The new health care reform law, the Affordable Care Act, probably has you asking lots of questions. Blue Cross and Blue Shield of Kansas is committed to helping you understand what’s changing and what it all means for you.
In 2010, the Patient Protection and Affordable Care Act became law. The law makes health insurance available to more people, and, depending on your situation, provides a tax credit to help pay for your health plan. You will also be able to choose which plan you want to buy.
The new law also creates a marketplace, or exchange, that will offer different plans of varying cost. The plans fall into four metal coverage levels: bronze, silver, gold and platinum. These plans will all offer the same essential health benefits with different out-of-pocket costs for things like doctor visits and hospital stays. The monthly cost, or premium, for these plans also will vary depending on a number of factors, including the plan’s deductible and coinsurance amounts.
Many provisions of the law are already in effect, such as young adults being able to stay on a parent’s health plan until the age of 26 and no more lifetime maximums on benefit plans. Other parts of the law are now requiring insurance companies to spend a certain percentage of premiums on claims and programs to improve quality, or refund premium dollars to their customers.
The next big step for the Affordable Care Act is the Health Insurance Marketplace. Beginning Oct. 1, 2013, you will be able to go the online Marketplace and shop for a health plan. It’s a process called "open enrollment." You will be able to compare health plans and find out if you qualify for an advance premium tax credit to help pay for your plan. Coverage can begin as early as Jan.1, 2014. It is important to note that the Affordable Care Act mandates that most Kansans have health insurance in 2014. There are some exemptions, but the majority of people will face a tax penalty if they do not have health insurance.

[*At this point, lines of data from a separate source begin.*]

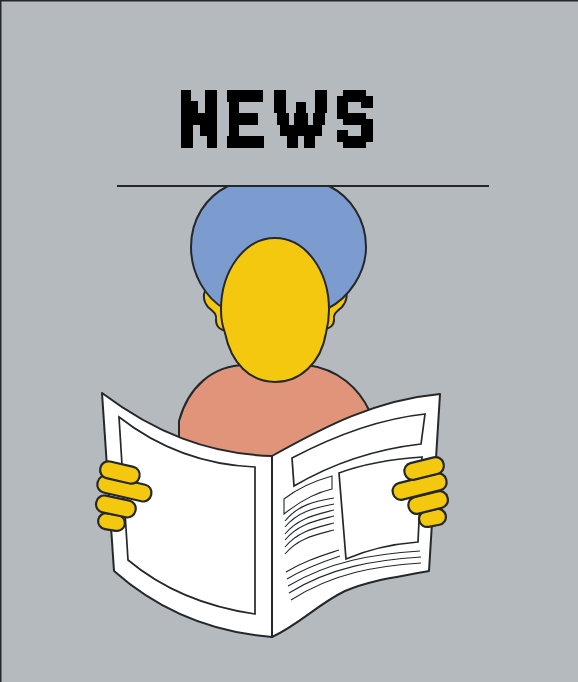
<!DOCTYPE html>
<html lang="en">
<head>
<meta charset="utf-8">
<title>News</title>
<style>
:root {
  --backdrop: #b5babe;
  --ink: #25282b;
  --black: #000;
  --skin: #f4c80f;
  --hair: #7c9bcf;
  --shirt: #e09479;
  --paper: #fff;
}
html, body { margin: 0; overflow: hidden; }
.poster { display: block; width: 578px; height: 682px; background: var(--backdrop); }
.outline { stroke: var(--ink); stroke-width: 2; stroke-linejoin: round; }
.edge { fill: none; stroke: var(--ink); stroke-width: 2; }
.title { fill: var(--black); }
.skin { fill: var(--skin); }
.hair { fill: var(--hair); }
.shirt { fill: var(--shirt); }
.paper { fill: var(--paper); }
.frame { fill: none; stroke: var(--ink); stroke-width: 1.7; }
.copy-lines { fill: none; stroke: var(--ink); stroke-width: 1.1; }
.fingers { stroke-width: 2.2; }
</style>
</head>
<body>
<svg class="poster" viewBox="0 0 578 682" role="img" aria-label="NEWS: a faceless figure with blue hair reads a newspaper">
  <path class="edge" d="M578 .5H.5V682"/>

  <g class="title" role="img" aria-label="NEWS">
    <path d="M181 90H191V101H198V113H205V90H217V148H207V136H200V125H193V148H181Z"/>
    <path d="M227 90H263V102H239V113H258V125H239V136H264V148H227V136H229V102H227Z"/>
    <path d="M274 90H286V113H289V125H294V113H296V102H306V113H308V125H313V113H315V90H327V113H325V125H322V136H315V148H304V136H298V148H287V136H280V125H277V113H274Z"/>
    <path d="M343 90H366V96H373V108H361V102H348V113H366V119H373V142H366V148H343V142H337V130H348V136H361V125H343V119H337V96H343Z"/>
  </g>

  <g class="outline">
    <path class="shirt" d="M179 460V421C188 388 212 365 246 365H307C338 369 359 388 370 412V460Z"/>
    <g class="skin">
      <path d="M208 288C202 292 203 301 208 307C214 312 217 314 216 320C216 327 221 331 228 331L232 296Z"/>
      <path d="M343 288C349 292 347 301 342 307C336 312 333 314 334 320C334 325 330 329 324 329L320 296Z"/>
    </g>
    <path class="hair" d="M228 186H329C351 197 366 220 366 247C366 273 349 298 327 309H225C205 298 191 273 191 247C191 219 206 197 228 186Z"/>
    <path class="skin" d="M275 238C305 238 329 270 329 310C329 318 328 325 326 333C321 363 300 382 275 382C250 382 231 363 225 333C222 325 221 318 221 310C221 270 245 238 275 238Z"/>
  </g>
  <path class="edge" d="M117 186H489"/>

  <g class="newspaper">
    <g class="outline paper">
      <path d="M102 393C154 432 207 454 272 456V637C209 632 158 610 114 571Z"/>
      <path d="M272 456C324 427 375 400 440 394L429 571C398 577 370 580 345 591C318 604 300 624 272 637Z"/>
    </g>
    <g class="frame">
      <path d="M119 417C160 449 205 465 255 467V614C207 607 165 591 128 560Z"/>
      <path d="M292 458C334 436 378 419 425 414L421 444C377 449 335 462 294 486Z"/>
      <path d="M339 473C366 463 393 459 422 457L418 542C393 544 369 549 346 559Z"/>
    </g>
    <g class="copy-lines">
      <path d="M284 499C298 488 314 481 332 476V489C314 493 299 502 284 514Z"/>
      <path d="M285 521C298 505 315 501 334 498M285 527C298 511 315 508 334 504M285 534C298 518 315 515 334 510M285 540C298 524 315 521 334 516M285 547C298 531 315 528 334 523M285 554C298 538 315 535 334 530"/>
      <path d="M286 572C304 561 321 556 339 550M287 579C305 568 322 562 340 556M288 586C330 561 374 554 420 551M289 593C331 567 375 560 421 557M291 600C333 573 376 566 421 563"/>
    </g>
  </g>

  <g class="outline skin fingers">
    <g class="left-hand">
      <rect x="98" y="514" width="27" height="16" rx="8" transform="rotate(9 111 522)"/>
      <rect x="96" y="498" width="40" height="17" rx="8" transform="rotate(12 116 506)"/>
      <rect x="97" y="480" width="55" height="17" rx="8" transform="rotate(13 124 488)"/>
      <rect x="100" y="464" width="40" height="17" rx="8" transform="rotate(13 120 472)"/>
    </g>
    <g class="right-hand">
      <rect x="419" y="510" width="27" height="16" rx="8" transform="rotate(-11 432 518)"/>
      <rect x="408" y="494" width="40" height="17" rx="8" transform="rotate(-14 428 502)"/>
      <rect x="392" y="478" width="55" height="17" rx="8" transform="rotate(-14 420 486)"/>
      <rect x="404" y="460" width="40" height="17" rx="8" transform="rotate(-14 424 468)"/>
    </g>
  </g>
</svg>
</body>
</html>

Health insurance can be a confusing concept, especially if you’ve never had a health plan. So, what exactly is health insurance? It’s an agreement between you (or your employer) and your insurance company to protect you from paying the full cost for medical care when you get sick or have to make a trip to the hospital if you’re injured.
Your health plan can cover doctor visits, prescription drugs, tests and other health care services. You pay a monthly fee, called a premium, for this coverage. You also may pay part of the cost when you need medical care and the insurance company pays part. These costs usually come in the form of:

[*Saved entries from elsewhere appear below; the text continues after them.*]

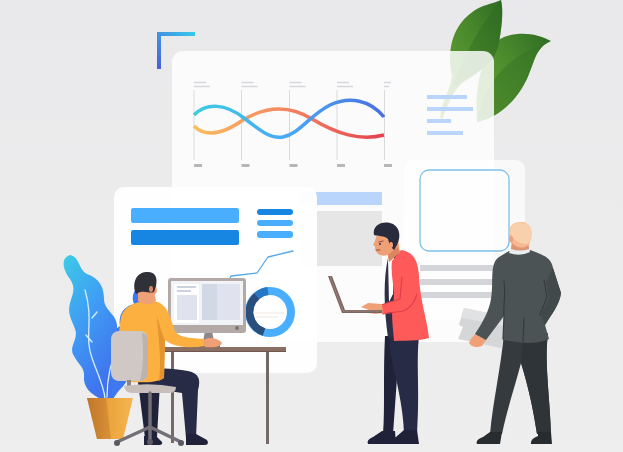
<!DOCTYPE html>
<html lang="en">
<head>
<meta charset="utf-8">
<title>Team analytics illustration</title>
<style>
:root{--backdrop:#ebebec;--panel:#fff;--sky:#4aaeff;--blue:#1686e2;--pale-blue:#b9d5fb;--rule:#d3d5d8;--navy:#272b45;--ink:#1f2238;--skin:#f0a077;--skin-shade:#dc8560;--red:#ff5a5a;--yellow:#fbb040;--suit:#4b5354;--suit-dark:#343a3d;--wood:#8c6f63}
html,body{margin:0;height:100%;overflow:hidden;background:var(--backdrop)}
svg{display:block;width:623px;height:452px}
.panel{fill:var(--panel)}
.sky{fill:var(--sky)}.blue{fill:var(--blue)}.pale{fill:var(--pale-blue)}.rule{fill:var(--rule)}
.navy{fill:var(--navy)}.ink{fill:var(--ink)}.skin{fill:var(--skin)}.skin-shade{fill:var(--skin-shade)}
.red{fill:var(--red)}.yellow{fill:var(--yellow)}.suit{fill:var(--suit)}.suit-dark{fill:var(--suit-dark)}.wood{fill:var(--wood)}
.line{fill:none;stroke-linecap:round;stroke-linejoin:round}
</style>
</head>
<body>
<svg viewBox="0 0 623 452" role="img" aria-label="Three businessmen working in front of floating charts and dashboard panels">
<defs>
<linearGradient id="backdrop" x2="0" y2="1"><stop stop-color="#e9e9eb"/><stop offset="1" stop-color="#eeeeee"/></linearGradient>
<linearGradient id="corner" x1="1" y1="0" x2="0" y2="1"><stop stop-color="#38c8e8"/><stop offset="1" stop-color="#4a5fdc"/></linearGradient>
<linearGradient id="wave-cool" gradientUnits="userSpaceOnUse" x1="194" x2="384"><stop stop-color="#3fcbe0"/><stop offset=".5" stop-color="#49a8f5"/><stop offset="1" stop-color="#4a6fe0"/></linearGradient>
<linearGradient id="wave-warm" gradientUnits="userSpaceOnUse" x1="194" x2="384"><stop stop-color="#f9bd5c"/><stop offset=".45" stop-color="#f58a62"/><stop offset="1" stop-color="#e5414f"/></linearGradient>
<linearGradient id="leaf" x1="0" y1="1" x2="1" y2="0"><stop stop-color="#6aa636"/><stop offset=".6" stop-color="#4a8a2c"/><stop offset="1" stop-color="#2f6b24"/></linearGradient>
<linearGradient id="plant" x2=".5" y2="1"><stop stop-color="#3ccbe6"/><stop offset=".5" stop-color="#3f9df4"/><stop offset="1" stop-color="#3f74ee"/></linearGradient>
<linearGradient id="pot"><stop stop-color="#c47a2c"/><stop offset=".5" stop-color="#eda53d"/><stop offset="1" stop-color="#f3b651"/></linearGradient>
<g id="tick"><path d="M0 90V160" stroke="#d9dadd"/><path d="M0 82.500H12M0 86.500H16" stroke="#d6d7da" stroke-width="1.500"/><rect y="164" width="8" height="3" fill="#b5b7bb"/></g>
</defs>

<rect id="background" width="623" height="452" fill="url(#backdrop)"/>
<path id="corner-mark" d="M159 69V34H195" fill="none" stroke="url(#corner)" stroke-width="4"/>

<g id="leaves">
<path d="M477 122C474 87 483 46 504 37C521 31 538 34 551 41C532 49 535 68 522 88C511 106 493 120 477 122Z" fill="url(#leaf)"/>
<path d="M477 122C483 88 502 57 551 41C532 49 535 68 522 88C511 106 493 120 477 122Z" fill="#336f24" opacity=".45"/>
<path d="M441 122C438 107 450 92 452 76C447 53 451 28 471 13C482 4 493 4 501 0C504 12 501 31 499 43C494 65 478 72 461 84C451 94 447 108 441 122Z" fill="url(#leaf)"/>
<path d="M452 88C464 57 478 27 501 0C504 12 501 31 499 43C494 65 478 72 452 88Z" fill="#2d6622" opacity=".4"/>
</g>

<g id="report-panel">
<rect class="panel" x="172" y="51" width="322" height="291" rx="11" opacity=".83"/>
<g id="wave-chart">
<use href="#tick" x="194"/><use href="#tick" x="241.500"/><use href="#tick" x="289.500"/><use href="#tick" x="337"/>
<path d="M384.500 90V160" stroke="#d9dadd"/><path d="M384 82.500H391M384 86.500H389" stroke="#d6d7da" stroke-width="1.500"/><rect x="384" y="164" width="8" height="3" fill="#b5b7bb"/>
<path class="line" d="M194 126C206 138 223 134 243 120C268 105 291 106 312 119C337 134 360 141 384 135" stroke="url(#wave-warm)" stroke-width="3.500" style="stroke-linecap:butt"/>
<path class="line" d="M194 115C207 102 226 104 244 118C262 132 271 139 283 137C299 134 310 115 330 105C350 96 370 100 384 117" stroke="url(#wave-cool)" stroke-width="3.500" style="stroke-linecap:butt"/>
</g>
<g class="pale"><rect x="427" y="95" width="40" height="4"/><rect x="427" y="107" width="46" height="4"/><rect x="427" y="119" width="24" height="4"/><rect x="427" y="131" width="36" height="4"/></g>
<rect class="pale" x="300" y="192" width="82" height="13" rx="1"/>
<rect x="300" y="211" width="82" height="55" fill="#e6e6e7"/>
</g>

<g id="profile-panel">
<rect class="panel" x="404" y="160" width="121" height="160" rx="9" opacity=".72"/>
<rect x="420" y="170" width="89" height="81" rx="9" fill="#fff" fill-opacity=".6" stroke="#7fc0e6" stroke-width="1.300"/>
<g class="rule"><rect x="420" y="265" width="90" height="6"/><rect x="420" y="279" width="90" height="6"/><rect x="420" y="292" width="80" height="6"/></g>
</g>

<g id="dashboard-panel">
<rect class="panel" x="114" y="187" width="203" height="186" rx="10" opacity=".96"/>
<rect class="sky" x="131" y="208" width="108" height="15" rx="2"/><rect class="blue" x="131" y="230" width="108" height="15" rx="2"/>
<rect class="blue" x="257" y="209" width="36" height="6" rx="3"/><rect class="sky" x="257" y="220" width="36" height="6" rx="3"/><rect class="sky" x="257" y="231" width="36" height="7" rx="3"/>
<path class="line" d="M226 286L231 276L257 273L268 257L293 251" stroke="#55a9e8" stroke-width="1.300"/>
<g id="donut-chart" fill="none" stroke-width="8"><circle cx="270" cy="312" r="21" stroke="#4aaeff" stroke-width="8"/><path d="M264 332A21 21 0 0 1 257 296" stroke="#2b4f7d"/><path d="M257 296A21 21 0 0 1 268 291" stroke="#2478c4"/><path d="M253 313H284M256 317H278" stroke="#f1e7dd" stroke-width="1"/></g>
</g>

<g id="potted-plant">
<path d="M100 400C96 376 100 364 110 356C103 342 112 331 120 326C118 312 126 306 134 304C130 294 136 288 142 283L150 312C154 327 139 331 142 342C146 354 129 358 130 371C128 386 118 388 113 400Z" fill="#3f78ef"/>
<path d="M103 400C90 394 83 387 84 376C85 368 78 364 74 356C68 346 79 340 75 329C72 320 67 314 70 303C73 293 76 288 70 279C62 268 61 258 70 255C80 257 78 269 87 274C99 278 104 287 104 299C104 310 116 314 117 325C118 337 109 342 113 353C117 366 109 374 111 384L112 400Z" fill="url(#plant)"/>
<path class="line" d="M85 290C94 320 84 337 92 358C97 373 103 383 105 398M92 318L97 312M86 335L92 342M118 345C110 363 107 381 107 397" stroke="#d5f0ff" stroke-width="1.300"/>
<path d="M87 398H133L123 439H97Z" fill="url(#pot)"/><path d="M87 398H106L111 439H97Z" fill="#b56c27" opacity=".35"/>
</g>

<g id="monitor">
<path d="M205 331H212L215 347H202Z" fill="#8f8787"/><rect x="198" y="344" width="22" height="3" fill="#77706f"/>
<rect x="168" y="278" width="78" height="55" rx="3" fill="#b3aaa8"/><rect x="171" y="281" width="72" height="44" fill="#f2f3f7"/>
<rect x="174" y="284" width="25" height="39" fill="#fff"/><rect x="202" y="284" width="38" height="36" fill="#e0e3ed"/>
<path d="M177 287H196M177 291H191" stroke="#ccd2df" stroke-width="2"/><rect x="177" y="295" width="20" height="25" fill="#e0e3ed"/><path d="M202 284H217V320H202Z" fill="#d3d8e5"/><circle cx="237" cy="328" r="2" fill="#7c7474"/>
</g>

<g id="desk">
<rect x="171" y="351" width="3" height="92" fill="#756968"/><rect x="266" y="351" width="3" height="93" fill="#756968"/>
<rect class="wood" x="160" y="347" width="126" height="5"/><path d="M160 351.500H286" stroke="#6f564e"/>
</g>

<g id="seated-man">
<path class="ink" d="M138 382H160L157 437L145 438Z"/><path class="ink" d="M144 436H156L162 442Q163 445 159 445H144Z"/>
<path class="navy" d="M134 380C145 366 166 367 188 371C199 373 201 380 198 390L196 438H186L182 393L150 388Z"/>
<path class="ink" d="M186 434H196L207 440Q210 445 204 445H186Z"/>
<path class="yellow" d="M121 317C124 306 134 303 144 301L158 302C167 306 170 315 174 329C177 336 184 338 204 339L205 346C186 349 172 346 165 340L164 378C154 384 139 382 127 382C119 362 117 338 121 317Z"/>
<path d="M157 316C160 327 162 334 165 340L164 378L159 381C162 360 158 337 157 316Z" fill="#e5952f"/>
<path class="skin" d="M204 340C210 336 219 339 222 343C221 347 213 348 205 347Z"/>
<path class="skin" d="M138 292H154L156 301C151 306 142 304 138 301Z"/>
<path class="skin" d="M137 282C145 278 155 279 156 285L157 291C155 297 149 299 143 296Z"/>
<path d="M136 294C132 285 135 273 146 272C155 271 158 277 156 286L154 292C149 294 143 289 136 294Z" fill="#303039"/>
<ellipse class="skin-shade" cx="151" cy="289" rx="2" ry="3"/>
</g>

<g id="office-chair">
<rect x="111" y="331" width="37" height="50" rx="8" fill="#d0c8c5"/><path d="M142 333Q148 334 148 340V372Q148 380 140 381Q145 360 142 333Z" fill="#bcb2af"/>
<path d="M129 380V389" stroke="#8d8586" stroke-width="4"/>
<path d="M124 386Q150 382 176 387Q176 393 169 393H132Q125 393 124 386Z" fill="#c8bfbc"/>
<path class="line" d="M150 393V427M117 442L150 427L181 442M150 427V440" stroke="#746f76" stroke-width="3.500"/>
<g fill="#5b5861"><circle cx="117" cy="443" r="3"/><circle cx="150" cy="442" r="3"/><circle cx="181" cy="443" r="3"/></g>
</g>

<g id="man-with-laptop">
<path class="ink" d="M385 336H406L397 378L393 434H383C385 407 383 374 385 336Z"/>
<path class="ink" d="M382 431H395L396 444H368Q366 440 373 437Z"/>
<path class="navy" d="M389 337H419C416 360 420 393 417 433H404C403 406 396 379 391 356Z"/>
<path class="ink" d="M404 430H417L419 444H390Q388 440 396 437Z"/>
<path d="M388 258L398 251L402 337L388 338C384 310 383 280 388 258Z" fill="#2d3047"/>
<path d="M388 258L394 256L393 294L389 302Z" fill="#fff"/>
<path class="red" d="M392 261L401 250C414 252 418 261 419 276C420 300 427 319 429 338C416 342 405 340 394 341C393 325 391 318 393 304C396 289 390 277 392 261Z"/>
<path class="red" d="M402 274C407 264 419 268 419 281C419 294 415 304 407 309L382 314L380 305L399 299Z"/>
<path class="line" d="M402 277L400 299L381 305M417 294C414 304 410 308 403 311L383 314" stroke="#df4049" stroke-width="1.200"/>
<path class="skin" d="M382 304L368 303L361 307L369 310L364 312L375 314L383 313Z"/>
<path d="M328 276L332 276L345 310H382V313H342Z" fill="#7d6660"/><path d="M330 276L343 311H381" fill="none" stroke="#9b837a"/>
<path class="skin" d="M377 235C374 242 374 247 377 253Q381 257 388 255L389 262L400 252L397 234Z"/>
<path class="skin" d="M377 237L373 245L377 247Z"/>
<path class="skin-shade" d="M388 255L397 247L400 252L389 262Z"/>
<path class="line" d="M379 242L383 241M376 250L380 250" stroke="#8d4f3c"/><circle cx="380" cy="244" r=".9" fill="#3c2833"/>
<path d="M374 235C372 226 381 221 390 223C399 225 402 235 397 245L394 250L390 246L388 239C384 235 379 237 374 235Z" fill="#272b3c"/>
<ellipse class="skin" cx="391" cy="245" rx="2" ry="3"/>
</g>

<g id="senior-man">
<path d="M464 308L508 317L501 348L458 339L463 327L459 325Z" fill="#d5d6d8"/><path d="M464 308L508 317L506 326L462 318Z" fill="#e1e2e4"/>
<path class="suit-dark" d="M504 333H548C544 361 550 397 551 434H537C533 407 528 386 521 363C515 386 507 410 502 434H490C493 401 501 367 504 333Z"/>
<path d="M523 342L521 363C526 379 532 401 537 434H551C550 397 544 361 548 335Z" fill="#2e3437"/>
<path d="M490 432H502L500 444H477Q475 440 483 437ZM538 432H551L552 444H531Q530 439 538 436Z" fill="#272c30"/>
<path class="skin" d="M477 333L488 337L482 346Q473 349 469 343Q471 337 477 333Z"/>
<path class="suit" d="M509 251L530 250C543 255 551 257 553 268L561 293C560 304 551 315 545 325L549 339C534 346 518 342 503 340L504 316L486 340L475 334C483 322 489 311 491 299C494 282 489 264 499 257Z"/>
<path d="M546 282L549 298L541 316L545 325C551 315 560 304 561 293L553 268Z" fill="#41494b"/>
<path class="line" d="M504 281C506 294 503 307 504 316L503 339M544 280L547 297L540 315M524 318L523 342" stroke="#343c3f" stroke-width="1.200"/>
<path d="M511 246H529L530 252Q520 257 509 253Z" fill="#e8edf0"/>
<path d="M512 238H528L529 249Q520 252 511 249Z" fill="#dc9474"/>
<path d="M510 235C508 226 513 222 521 222C530 222 533 230 531 238C530 246 525 249 518 247C512 245 510 240 510 235Z" fill="#f6b892"/>
<path d="M510 234C509 225 515 222 522 223C531 223 533 232 531 240L527 244C519 244 514 240 510 234Z" fill="#f9d0ac"/>
<ellipse cx="511" cy="239" rx="2" ry="3.500" fill="#eea17d"/>
</g>
</svg>
</body>
</html>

If you buy insurance on your own there may be no need to change, depending on how long you've had your current plan. You will, however, have new plans to choose from beginning Oct. 1, 2013, and you may be able to get an advanced premium tax credit to help reduce the cost of your insurance.
The same is true if you have insurance through your employer. Most companies will continue to offer health insurance to their employees.
While most Kansas residents will be required to have health insurance under the Affordable Care Act, there are some who will be exempt from the individual mandate.
The law allows exemptions for members of Native American tribes and certain religious groups, undocumented immigrants and people who are currently incarcerated.
The law also allows for exemptions for people with incomes below the threshold of filing federal income tax and for those who would have to pay more than 8 percent of their income for health insurance.